There are a lot of great characters on this show that I really like, and a lot of them grew on me as I made my way through the seasons, but one that I liked very quickly was Garrett.

Garrett is sarcastic and brutally honest and sometimes it’s a little hard to tell if he actually likes his co-workers because of how often he plays pranks on them but when there’s that moment where he does admit he considers someone his friend, it’s all the more impactful because of what came before it.

I think Garrett is one of the most truthful representations of a shop worker out of the whole cast of characters. He does the bare minimum of what needs to be done in order to not be fired. He doesn’t love his job, it is just a job, something to pay the bills and while he mostly likes his co-workers, he’s not overkeen on spending a load of time with them outside of the store. All of which is very relatable in my opinion – I worked in a shop when I was a teenager and dealing with customers is often a thankless task.

One of my favourite things about Superstore is how a lot of the characters do develop but still keep their core personality. Garrett can be a horrible person who lies and puts blame on other people for his mistakes, but then he can also do things for others when he sees something truly matters to them. He’s funny and honest and will tell people what they need to hear, even when they don’t like it. Garrett’s quite charismatic though so it doesn’t always sound as awful as it could.

F is for Jessica Fletcher

There is something so calm and soothing about Murder, She Wrote, even if dead bodies seem to appear wherever Jessica Fletcher goes. It’s a show I remember watching as a young child and is probably the thing that first introduced me to the murder mystery/crime genre. I’ve recently discovered that there’s a TV channel that often shows Murder, She Wrote nearly all day so it’s been fun having it back again as an easy watch kind of show.

Jessica Fletcher is a widow, former teacher, and a mystery novelist but probably most importantly she’s the best amateur detective the costal town of Cabot Cove has ever had. She’s smart, capable but also endearing and kind. The fact that she’s an older woman means she can talk to people and be more approachable than some of the actual detectives or police officers. She’s often unassuming so takes potential witnesses or perpetrators by surprise with her quick thinking.
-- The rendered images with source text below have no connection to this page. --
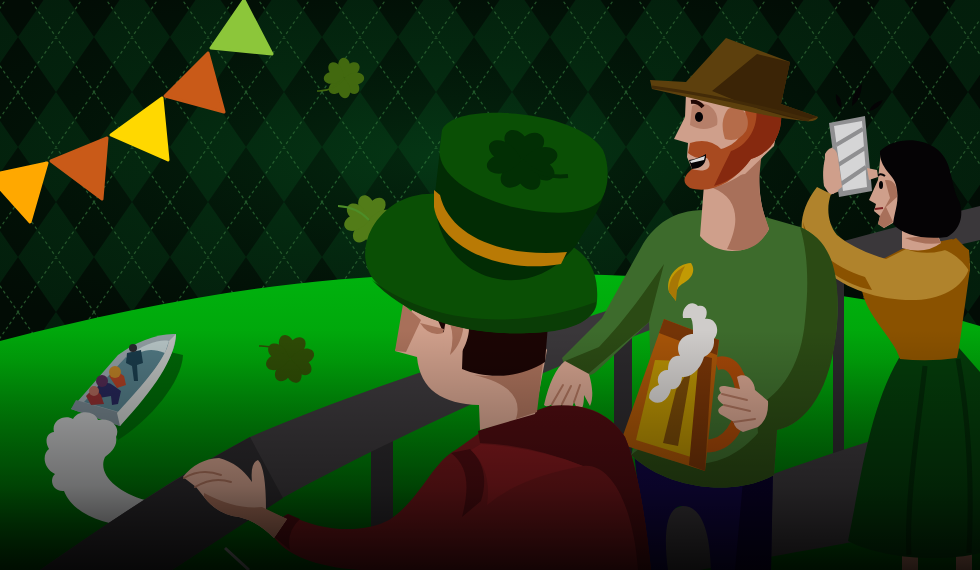
<!DOCTYPE html>
<html lang="en">
<head>
<meta charset="utf-8">
<title>St Patrick's Day on the bridge</title>
<style>
:root{--night:#020f06;--argyle:#04260f;--stitch:#2f6b35;--rail:#3a373a;--rail-dark:#2b292c;--skin:#cf9f8b;--skin-shade:#a8705a;--hat:#0a4f05;--hat-dark:#022c04;--band:#b97a05;--sweater:#3d6b2c;--sweater-dark:#2b4a14;--red:#6f1619;--red-dark:#4c0c10;--ginger:#a84a20;--ginger-dark:#86290f;--mustard:#b0832c;--mustard-dark:#8a5200;--skirt:#043a0a;--ink:#050305}
html,body{margin:0;background:var(--night);overflow:hidden}
.scene{display:block;width:980px;height:570px}
.rail{fill:var(--rail)}.rail-dark{fill:var(--rail-dark)}
.skin{fill:var(--skin)}.skin-shade{fill:var(--skin-shade)}
.hat{fill:var(--hat)}.hat-dark{fill:var(--hat-dark)}.band{fill:var(--band)}
.sweater{fill:var(--sweater)}.sweater-dark{fill:var(--sweater-dark)}
.red{fill:var(--red)}.red-dark{fill:var(--red-dark)}
.ginger{fill:var(--ginger)}.ginger-dark{fill:var(--ginger-dark)}
.mustard{fill:var(--mustard)}.mustard-dark{fill:var(--mustard-dark)}
.skirt{fill:var(--skirt)}.ink{fill:var(--ink)}
.crease{fill:none;stroke:var(--skin-shade);stroke-width:2;stroke-linecap:round}
</style>
</head>
<body>
<svg class="scene" viewBox="0 0 980 570" role="img" aria-label="Three people on a bridge over a green river, with a clover hat, a beer mug and a boat">
<defs>
<pattern id="argyle" width="76" height="110" patternUnits="userSpaceOnUse" x="18" y="-18">
<rect width="76" height="110" fill="var(--night)"/>
<polygon points="38,0 76,55 38,110 0,55" fill="var(--argyle)"/>
<path d="M0 0L76 110M76 0L0 110" fill="none" stroke="var(--stitch)" stroke-width="1.2" stroke-dasharray="3 3"/>
</pattern>
<radialGradient id="wall-glow" cx="45%" cy="45%" r="60%">
<stop offset="0" stop-color="#07551f" stop-opacity=".35"/><stop offset="1" stop-color="#000" stop-opacity=".2"/>
</radialGradient>
<linearGradient id="river" x1="0" y1="270" x2="0" y2="570" gradientUnits="userSpaceOnUse">
<stop offset="0" stop-color="#00b30e"/><stop offset=".3" stop-color="#00a30a"/><stop offset=".65" stop-color="#007a07"/><stop offset="1" stop-color="#004a05"/>
</linearGradient>
<linearGradient id="dusk" x1="0" y1="0" x2="0" y2="1">
<stop offset="0" stop-color="#000" stop-opacity="0"/><stop offset=".65" stop-color="#000" stop-opacity=".4"/><stop offset="1" stop-color="#000" stop-opacity=".82"/>
</linearGradient>
<path id="leaf" d="M0 0C-9-5-15-12-12-19C-9-24-3-22 0-18C3-22 9-24 12-19C15-12 9-5 0 0Z"/>
<g id="clover">
<use href="#leaf"/><use href="#leaf" transform="rotate(92)"/><use href="#leaf" transform="rotate(178)"/><use href="#leaf" transform="rotate(270)"/>
</g>
</defs>

<g id="wall"><rect width="980" height="350" fill="url(#argyle)"/><rect width="980" height="350" fill="url(#wall-glow)"/></g>
<path id="water" d="M0 341C150 302 290 278 420 275C600 268 840 282 980 326V570H0Z" fill="url(#river)"/>

<g id="bunting" stroke-width="3" stroke-linejoin="round">
<polygon points="244,0 211,48 272,54" fill="#8cc63a" stroke="#8cc63a"/>
<polygon points="208,53 165,96 224,112" fill="#c95a18" stroke="#c95a18"/>
<polygon points="162,98 111,135 168,160" fill="#ffd800" stroke="#ffd800"/>
<polygon points="107,138 51,161 102,199" fill="#c95a18" stroke="#c95a18"/>
<polygon points="47,163 -4,174 -4,184 30,222" fill="#ffa800" stroke="#ffa800"/>
</g>

<g id="clovers">
<g fill="#42690f" stroke="#42690f"><use href="#clover" transform="translate(344 78) rotate(22) scale(.86)" stroke="none"/><path d="M344 78Q333 92 317 91" fill="none" stroke-width="1.5"/></g>
<g fill="#527c18" stroke="#4d8d28"><use href="#clover" transform="translate(369 220) rotate(10) scale(1.08)" stroke="none"/><path d="M369 220Q357 207 338 206" fill="none" stroke-width="2"/></g>
<g fill="#2e4b05" stroke="#2e4b05"><use href="#clover" transform="translate(290 359) rotate(8) scale(1.05)" stroke="none"/><path d="M290 359Q277 345 259 346" fill="none" stroke-width="1.5"/></g>
</g>

<g id="boat">
<path d="M183 355C182 382 150 420 118 440L110 414L170 352Z" fill="#006407"/>
<path d="M71 409L118 355C135 342 158 333 176 334C176 354 162 374 120 426Z" fill="#8f9ba0"/>
<path d="M71 409L120 426L124 414L76 400Z" fill="#6f7e86"/>
<path d="M84 402L126 357C142 346 160 340 169 341C166 357 151 376 119 412Z" fill="#4f7680"/>
<path d="M126 357C144 344 160 339 169 341L165 353C150 347 139 350 131 361Z" fill="#b4c2c3"/>
<path d="M120 426C155 388 174 360 176 334L169 341C166 357 151 376 117 413Z" fill="#b9bdbb"/>
<g id="passengers">
<path d="M127 353L141 350L143 363L137 365L138 381H134L132 366L126 363Z" fill="#193a49"/><circle cx="133" cy="348" r="4" fill="#27272c"/>
<path d="M109 376Q117 369 124 376L126 385L117 388Z" fill="#a53d22"/><circle cx="115" cy="372" r="6" fill="#b37a24"/>
<path d="M97 387Q106 379 114 386L121 391L118 404L112 405L111 396L99 398Z" fill="#242554"/><circle cx="102" cy="381" r="6" fill="#4d284d"/>
<path d="M86 396Q94 386 101 395L104 404L91 405Z" fill="#862c2d"/><circle cx="94" cy="391" r="5" fill="#a16054"/>
</g>
</g>
<path id="wake" d="M54 432C51 420 65 414 73 419C79 409 95 411 98 420C111 417 121 427 116 437C118 447 110 453 105 457C97 474 117 492 145 500L132 526C104 525 73 514 64 491C52 492 49 479 55 474C43 468 42 454 49 449C44 440 47 433 54 432Z" fill="#b6b7b8"/>

<g id="railing">
<path class="rail-dark" d="M371 440H393V520L371 530ZM614 335H632V470H614ZM833 270H844V462L833 466Z"/>
<path class="rail" d="M190 570C400 580 520 562 640 520C750 485 840 445 980 410V515C850 545 790 552 700 570Z"/>
<path class="rail" d="M40 570C110 522 174 477 250 437C365 388 470 356 600 313C700 279 850 238 980 206V240C850 270 720 300 620 342C490 392 360 455 275 502L172 570Z"/>
<path class="rail-dark" d="M40 570C130 507 190 470 250 437L283 498L172 570Z"/>
<path d="M225 548L249 570" stroke="#777" stroke-width="3"/>
</g>

<g id="woman">
<path class="skin" d="M824 186C821 165 826 151 833 147L842 149V190L830 195Z"/>
<path class="skin-shade" d="M902 548H918V570H902ZM956 545H972V570H956Z"/>
<path class="skirt" d="M899 358L959 348L980 372V553C940 563 880 558 848 541C861 478 869 410 899 358Z"/>
<path d="M925 366C918 430 906 500 909 555M958 359Q974 449 969 553" fill="none" stroke="#022807" stroke-width="5"/>
<path class="mustard-dark" d="M862 270L902 249L952 239L969 250L970 269L959 348L957 358Q929 362 900 359C893 337 868 318 862 291Z"/>
<path class="mustard" d="M817 187L831 194C826 208 828 224 837 235C850 246 869 254 886 259L906 249Q930 258 956 246L970 264C967 284 945 299 916 300C880 301 846 289 826 271C798 249 793 218 817 187Z"/>
<path class="mustard-dark" d="M803 222C811 250 836 268 865 277L872 290C844 285 807 263 803 222ZM938 248L956 238L969 251L970 272Q957 252 938 248Z"/>
<path class="skin" d="M902 230H936L941 243Q925 255 902 248Z"/><path class="skin-shade" d="M905 238L937 235L941 243Q924 246 905 238Z"/>
<path class="skin" d="M881 151L901 177L900 219L884 228L878 224L880 216L874 211L876 204L869 200L878 180Z"/>
<path class="skin-shade" d="M885 180Q898 179 897 197L886 207L893 222L884 228L878 224L880 216L890 198Z"/>
<ellipse cx="881" cy="185" rx="2" ry="4" class="ink"/><path d="M876 177Q880 172 885 176" fill="none" stroke="#050305" stroke-width="2"/><path d="M875 209L883 208" stroke="#7c1f20" stroke-width="2"/>
<path class="ink" d="M880 151C892 139 917 136 934 147C954 160 949 182 959 201C965 216 959 231 947 237C923 240 903 235 893 224C895 209 900 201 896 185C894 175 879 168 880 151Z"/>
<g id="phone">
<polygon points="829,123 865,116 872,191 839,197" fill="#8f8f91"/><polygon points="834,126 862,121 867,187 843,191" fill="#d5d5d6"/>
<path d="M836 145L863 129M838 165L865 148M841 184L866 167" stroke="#8f8f91" stroke-width="4"/>
<path class="ink" d="M836 94Q843 99 841 108Q835 103 836 94ZM852 106Q852 91 862 84Q861 100 852 106ZM869 111Q873 102 883 100Q879 109 869 111Z"/>
<path class="skin" d="M825 154C830 144 837 148 838 158L842 187L833 194L824 184ZM867 168L877 170L878 177L869 180Z"/>
</g>
</g>

<g id="man">
<path d="M634 452H773L771 570H711C710 538 704 506 683 506C664 506 664 540 668 570H647Z" fill="#110743"/>
<path d="M744 470H773L771 570H735Z" fill="#090229"/>
<path class="sweater" d="M704 210C673 210 655 225 643 244L602 318L562 358Q566 373 580 376Q592 377 598 370L649 322L652 400L631 455C668 490 735 497 774 475L777 430C806 424 831 390 837 324C841 266 825 237 800 227L765 217Z"/>
<path class="sweater-dark" d="M800 227C828 239 841 266 837 324C832 390 806 424 777 430L774 475C735 497 668 490 631 455L640 448C690 474 728 467 758 433L756 407C782 393 801 365 805 321C810 276 806 246 800 227ZM664 264C647 288 627 318 599 347L565 361Q569 376 588 374L649 322Z"/>
<path class="skin" d="M705 172L760 152C757 187 761 209 769 229C754 257 717 257 700 236Z"/>
<path class="skin-shade" d="M713 188Q748 177 762 153C755 198 764 212 769 229C759 249 741 253 727 249C741 221 738 198 713 188Z"/>
<path class="skin" d="M686 93L781 111L774 146L745 174L697 181L687 157L688 143L674 139L685 117Z"/>
<path d="M692 106C707 98 720 111 717 125Q704 133 690 125Z" fill="#b67f69"/>
<path class="ginger" d="M744 104L781 112C783 132 773 152 751 159C733 184 710 194 690 188C681 182 684 176 692 169C709 174 713 165 707 158Q696 160 688 153L690 143Q709 137 721 149C741 144 749 126 744 104Z"/>
<path class="ginger-dark" d="M756 107L781 112C783 132 773 152 751 159Q736 180 714 186Q722 169 731 151C749 145 759 125 756 107Z"/>
<path d="M728 109C743 102 752 119 746 131Q738 143 725 139Q719 121 728 109Z" fill="#b56c4a"/>
<path class="ink" d="M689 160Q698 159 706 154Q707 168 692 169Z"/><path d="M690 161L705 156L704 160L691 163Z" fill="#ddd"/>
<ellipse cx="699" cy="117" rx="4" ry="5" class="ink"/><path d="M691 102Q698 101 703 107" fill="none" stroke="#210804" stroke-width="4"/>
<g id="brown-hat">
<path d="M650 80L686 82L726 38L790 62L781 104L818 117Q817 122 805 121C754 116 695 98 652 89Z" fill="#5d400d"/>
<path d="M712 91L757 54L790 62L781 104L818 117L805 121Q757 111 712 91Z" fill="#3b2406"/>
<path d="M652 87Q732 98 809 120" fill="none" stroke="#432b08" stroke-width="3"/>
</g>
<g id="mug">
<path d="M716 364C750 351 755 447 705 446" fill="none" stroke="#a34708" stroke-width="13"/>
<polygon points="664,319 719,340 705,471 620,444" fill="#a65408"/>
<polygon points="664,319 719,340 717,355 659,333" fill="#743407"/>
<polygon points="655,360 709,362 691,457 636,440" fill="#b38d04"/>
<path d="M699 355L712 358L705 471L689 465Z" fill="#753407"/><path d="M676 390L692 365L678 446L663 443Z" fill="#754808"/>
<path d="M683 318C681 306 692 299 698 306C706 304 709 312 705 319C716 317 721 331 714 339C715 350 708 355 704 357C700 372 688 378 682 377C681 388 674 390 671 389C668 403 655 407 649 398C649 389 656 386 659 385C655 376 662 369 668 370C668 360 673 355 680 356C674 344 683 334 693 334C693 328 693 322 691 318Z" fill="#cfccca"/>
<path d="M669 292C665 278 676 264 691 263C697 272 690 280 682 284Q674 289 676 301Z" fill="#c29a04"/><path d="M669 292Q668 275 685 266Q677 280 676 301Z" fill="#a77705"/>
</g>
<path class="skin" d="M737 377C745 371 755 381 755 390L768 401Q769 419 758 427L743 432Q733 427 734 422L720 414Q715 409 724 405Q713 398 721 393Q716 385 725 386L740 389Z"/>
<path class="crease" d="M722 394L747 400M724 405L750 411M734 422L755 419"/>
<path class="skin" d="M565 361C556 368 549 383 544 405Q547 408 552 404L549 414Q556 415 562 404L562 413Q571 414 574 402L578 411Q584 411 584 395L590 406Q595 395 589 374Z"/>
<path class="crease" d="M552 404L563 385M562 404L571 386M574 402L580 385"/>
</g>

<g id="hat-wearer">
<path class="red" d="M478 434L549 408C582 400 610 413 625 437C637 465 646 520 651 570H360C315 567 286 555 273 536Q273 521 288 514C322 533 365 533 389 520C422 498 431 463 457 449Z"/>
<path class="red-dark" d="M549 406C582 402 610 413 625 437C637 465 646 520 651 570H638C633 501 609 462 583 466Q531 445 480 443L478 431Z"/>
<path class="red-dark" d="M451 453C471 468 468 493 462 517L481 501Q491 469 470 449ZM273 536Q273 521 288 514L300 519Q286 532 290 550Z"/>
<path d="M481 444Q540 448 583 466Q520 477 487 505Q492 470 471 450Z" fill="#81191d"/>
<path class="skin" d="M412 310L395 351L417 357C420 390 443 404 479 405L480 430L535 414L547 350L520 310Z"/>
<path class="skin-shade" d="M403 304L395 351L406 352L421 320ZM474 375Q511 380 543 362L537 412L516 419Q526 387 474 375Z"/>
<path d="M431 304L548 325L545 362C519 379 486 379 462 369L463 340L443 332Z" fill="#1b0504"/>
<path class="skin" d="M445 325C451 308 469 309 469 326C470 342 457 365 448 361Q440 351 445 325Z"/><path class="skin-shade" d="M450 324Q458 313 464 321Q463 343 450 355Q455 337 450 324Z"/>
<path class="skin-shade" d="M420 323L444 329L443 333Q429 337 420 323Z"/>
<g id="clover-hat">
<path class="hat" d="M438 194C407 192 385 206 372 228C362 246 363 266 374 280C406 316 463 336 530 333C572 331 597 319 597 301C599 273 589 255 568 244Z"/>
<path class="hat-dark" d="M435 194L440 150L607 180C603 211 588 223 577 244C554 274 522 288 486 276C452 263 434 232 435 194Z"/>
<path class="band" d="M434 190L440 195C449 235 500 258 567 252L561 264C499 275 440 246 434 207Z"/>
<path class="hat" d="M442 130C449 116 475 112 505 113C550 115 590 129 603 150C610 166 609 188 601 200C586 216 548 215 513 207C466 195 435 171 440 146Z"/>
<path d="M372 280C425 321 511 333 596 302C596 322 566 333 527 333C462 336 406 316 372 280Z" fill="#0a3d06"/>
<g fill="#022f04"><use href="#clover" transform="matrix(1.55 .2 -.15 1.3 522 160)"/><path d="M522 160Q539 179 568 176" fill="none" stroke="#022f04" stroke-width="4"/></g>
</g>
<g id="left-hand">
<path class="skin" d="M183 477Q197 459 219 458Q239 463 252 482Q250 463 258 460Q266 468 266 510L287 519L274 538Q257 521 239 517Q218 515 204 497L196 487Z"/>
<path class="skin-shade" d="M204 493Q236 510 262 507L287 519L274 538Q257 521 239 517Q218 515 204 497Z"/>
<path class="crease" d="M184 478Q201 468 221 475M195 487Q213 476 231 482"/>
</g>
</g>
<rect id="evening-shade" y="330" width="980" height="240" fill="url(#dusk)"/>
</svg>
</body>
</html>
I especially like it when she ends up in a big city and there’s a murder because how city cops often push her thoughts and insight aside often comes back to bite them. There’s just something almost therapeutic about an older woman outsmarting young men who think they know everything.
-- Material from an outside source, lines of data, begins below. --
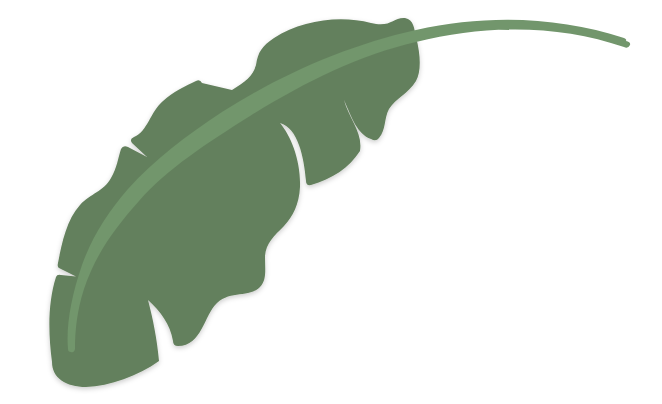
<!DOCTYPE html>
<html lang="en">
<head>
<meta charset="utf-8">
<title>Banana leaf</title>
<style>
:root {
  --paper: #ffffff;
  --leaf: #64805d;
  --stem: #72966c;
}
html, body { margin: 0; background: var(--paper); overflow: hidden; }
.leaf-art { display: block; width: 662px; height: 404px; }
.blade { fill: var(--leaf); }
.stem { fill: var(--stem); }
</style>
</head>
<body>
<svg class="leaf-art" viewBox="0 0 662 404" role="img" aria-label="Green banana leaf with a long curved stem">
  <defs>
    <filter id="soft-shadow" x="-10%" y="-10%" width="120%" height="120%">
      <feDropShadow dx="0" dy="2" stdDeviation="2.5" flood-color="#000000" flood-opacity="0.2"/>
    </filter>
  </defs>
  <path class="blade" filter="url(#soft-shadow)" d="M52 362
    C48 332 48 302 56 277 Q57 274 61 275 L76 276.500
    L59 268 Q57 267 58 263
    C62 242 67 219 80 205 C91 193 103 192 111 178 C117 168 118 158 121 149 Q123 145 128 147 L147 157
    L132 143 Q129 139 134 137
    C148 131 150 112 163 101 C173 92 185 86 196 81 Q200 79 202 83 L232 90
    C245 82 253 76 256 65 C258 52 262 46 274 38
    C302 20 340 15 371 23 C391 28 393 17 405 18 C414 20 414 28 416 37
    C421 56 421 72 416 81 C408 94 396 98 389 109 C384 118 386 130 379 138 Q376 142 371 139
    C357 134 352 118 344 100
    C349 119 363 132 360 151 C349 168 332 179 311 185 Q306 186 306 181
    C304 157 298 128 280 123
    C291 136 301 161 300 187 C299 205 293 216 284 226 C274 236 266 243 265 256 C265 269 267 280 260 287 C249 298 231 290 217 303 C204 315 202 346 178 346 Q173 346 173 341
    C170 324 161 312 148 300
    C153 319 157 339 159 361
    C138 376 110 386 86 387 C66 387 52 378 52 362 Z"/>
  <path class="stem" d="M68 349
    C66 326 71 297 82 265 C92 237 108 212 128 189 C154 160 187 135 222 112 C280 75 348 45 416 30
    C488 14 559 17 624 38 Q627 39 626 41 Q631 42 630 45 Q628 49 624 47
    C560 25 488 24 416 42
    C359 55 303 83 250 116 C207 143 167 169 139 201 C113 230 95 256 84 289 C77 311 75 330 75 349 Q74 353 71 352 Q68 352 68 349 Z"/>
</svg>
</body>
</html>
In true crime show fashion I love how it’s the smallest details or previous unconsidered conversation that sparks Jessica’s understanding of how a murder was committed and who did it. The way she pieces things together and then reveals all to the murderer and the police is always satisfying.

E is for Elizabeth Sloane
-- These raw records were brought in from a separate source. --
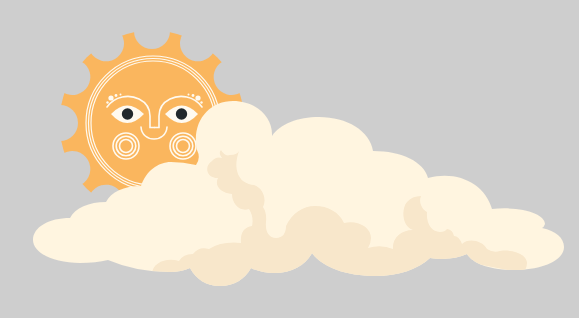
<!DOCTYPE html>
<html lang="en">
<head>
<meta charset="utf-8">
<title>Sun behind a cloud</title>
<style>
:root {
  --sky: #cecece;
  --sun: #fab65e;
  --line: #fffaf0;
  --pupil: #22282b;
  --cloud: #fff5e0;
  --shade: #f8e7cb;
}
html, body { margin: 0; background: var(--sky); overflow: hidden; }
svg { display: block; width: 579px; height: 318px; }
.sky { fill: var(--sky); }
.sun-disc { fill: var(--sun); }
.rings, .features { fill: none; stroke: var(--line); stroke-linecap: round; }
.rings { stroke-width: 1.2; }
.features { stroke-width: 1.6; }
.white { fill: var(--line); }
.pupil { fill: var(--pupil); }
.cloud { fill: var(--cloud); }
.shade { fill: var(--shade); }
</style>
</head>
<body>
<svg viewBox="0 0 579 318" role="img" aria-label="Smiling sun behind a cream cloud">
  <defs>
    <circle id="notch" cx="152" cy="31" r="18"/>
    <mask id="sun-notches" maskUnits="userSpaceOnUse" x="50" y="20" width="210" height="210">
      <rect x="50" y="20" width="210" height="210" fill="white"/>
      <g fill="black">
        <use href="#notch"/>
        <use href="#notch" transform="rotate(30 152 123)"/>
        <use href="#notch" transform="rotate(60 152 123)"/>
        <use href="#notch" transform="rotate(90 152 123)"/>
        <use href="#notch" transform="rotate(210 152 123)"/>
        <use href="#notch" transform="rotate(240 152 123)"/>
        <use href="#notch" transform="rotate(270 152 123)"/>
        <use href="#notch" transform="rotate(300 152 123)"/>
        <use href="#notch" transform="rotate(330 152 123)"/>
      </g>
    </mask>
    <g id="half-face">
      <path class="white" d="M111 114Q127 97 144 114Q127 132 111 114Z"/>
      <circle class="pupil" cx="127.500" cy="114" r="5.700"/>
      <g class="white">
        <circle cx="111" cy="98" r="2.600"/>
        <circle cx="116" cy="95.500" r="1.400"/>
        <circle cx="120.500" cy="94.500" r="1"/>
        <circle cx="107.500" cy="102.500" r="1.200"/>
      </g>
      <g class="features">
        <path d="M107 107C115 96 129 94 139 99C147 103 150 109 150 116V127.500H154.500"/>
        <circle cx="126" cy="146" r="13"/>
        <circle cx="126" cy="146" r="9.800"/>
        <circle cx="126" cy="146" r="6.500"/>
      </g>
    </g>
    <path id="cloud-shape" d="M33 240C33 227 49 218 70 218C75 208 89 202 106 202C111 192 124 186 141 186C146 171 158 162 171 162Q183 162 196 165Q201 158 197 150C191 122 209 101 233 101C256 101 273 117 272 136C280 124 298 117 319 117C347 117 370 131 373 151C402 151 424 162 428 178C458 170 485 184 492 209C522 206 545 214 545 224Q544 227 542 228C556 231 564 238 564 247C564 260 543 270 514 270C491 270 473 264 467 254Q451 261 430 258C418 269 399 276 375 276C346 276 322 267 312 253C306 265 292 273 274 273Q261 273 251 268C245 279 234 286 220 286C206 286 196 279 190 268Q181 272 170 272Q136 272 108 260Q96 263 80 263C54 263 33 253 33 240Z"/>
    <clipPath id="cloud-edge"><use href="#cloud-shape"/></clipPath>
  </defs>

  <rect class="sky" width="579" height="318"/>

  <g id="sun">
    <circle class="sun-disc" cx="152" cy="123" r="92.500" mask="url(#sun-notches)"/>
    <g class="rings">
      <circle cx="153" cy="123" r="67"/>
      <circle cx="153" cy="123" r="64.500"/>
      <circle cx="153" cy="123" r="62"/>
    </g>
    <use href="#half-face"/>
    <use href="#half-face" transform="matrix(-1 0 0 1 309 0)"/>
    <path class="features" d="M141 127C142 143 166 143 167 127"/>
  </g>

  <g id="cloud">
    <use class="cloud" href="#cloud-shape"/>
    <g class="shade" clip-path="url(#cloud-edge)">
      <path d="M152 273C153 263 166 257 179 261Q183 254 193 254Q199 246 209 249Q222 241 241 243C240 233 244 227 252 226Q254 217 249 209C240 212 232 204 232 194C221 193 214 186 218 178C206 178 204 166 212 161Q216 156 222 158Q218 153 221 150Q225 157 230 155Q237 155 239 151C235 162 235 174 243 181Q249 185 254 185C263 188 267 199 263 207Q267 213 266 222C265 233 270 238 276 238C283 238 286 233 286 226C292 213 303 206 315 206C328 206 339 212 344 223C359 220 371 228 371 238Q371 243 368 248Q381 244 393 249C392 239 400 230 413 230C402 227 401 209 407 202Q412 196 421 196C418 203 423 210 427 212C426 224 432 232 440 232Q445 232 447 229Q453 230 454 236Q459 236 462 244C468 238 482 240 487 249Q493 253 500 251C514 249 527 255 527 263Q527 268 523 273L467 262L430 290H190Z"/>
    </g>
  </g>
</svg>
</body>
</html>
Miss Sloane is one of my favourite films of recent years and that’s mainly down to the titular character, Elizabeth Sloane, and Jessica Chastain’s performance as her.

Elizabeth Sloane is a cutthroat lobbyist and isn’t a particularly nice person a lot of the time. She will use and manipulate people in order to get the results she wants. She’s not afraid to bend or break the law either. There are moments where it seems like she is making genuine connections with people but you’re never really sure of her motives or how genuine she actually is.

Elizabeth Sloane is one of my favourite types of character. She is incredibly smart and forward-thinking. She’s the kind of person who treats her job and her goals as a game of chess, always looking three moves ahead and setting out plans to counter her oppositions possible actions in anticipation of whatever they might to next. She can predict peoples reactions so well that a lot of the time she’s in complete control, or if she’s not she soon will be. She has plans and backup plans and hardly ever lets anyone in on her schemes because the less people know, the more likely she can herd them in the direction she wants.

On a more superficial note, I absolutely adore the costuming in this film and every single one of Elizabeth’s outfits is incredible. They are the perfect example of office chic and the way she is dressed just exudes power and competence.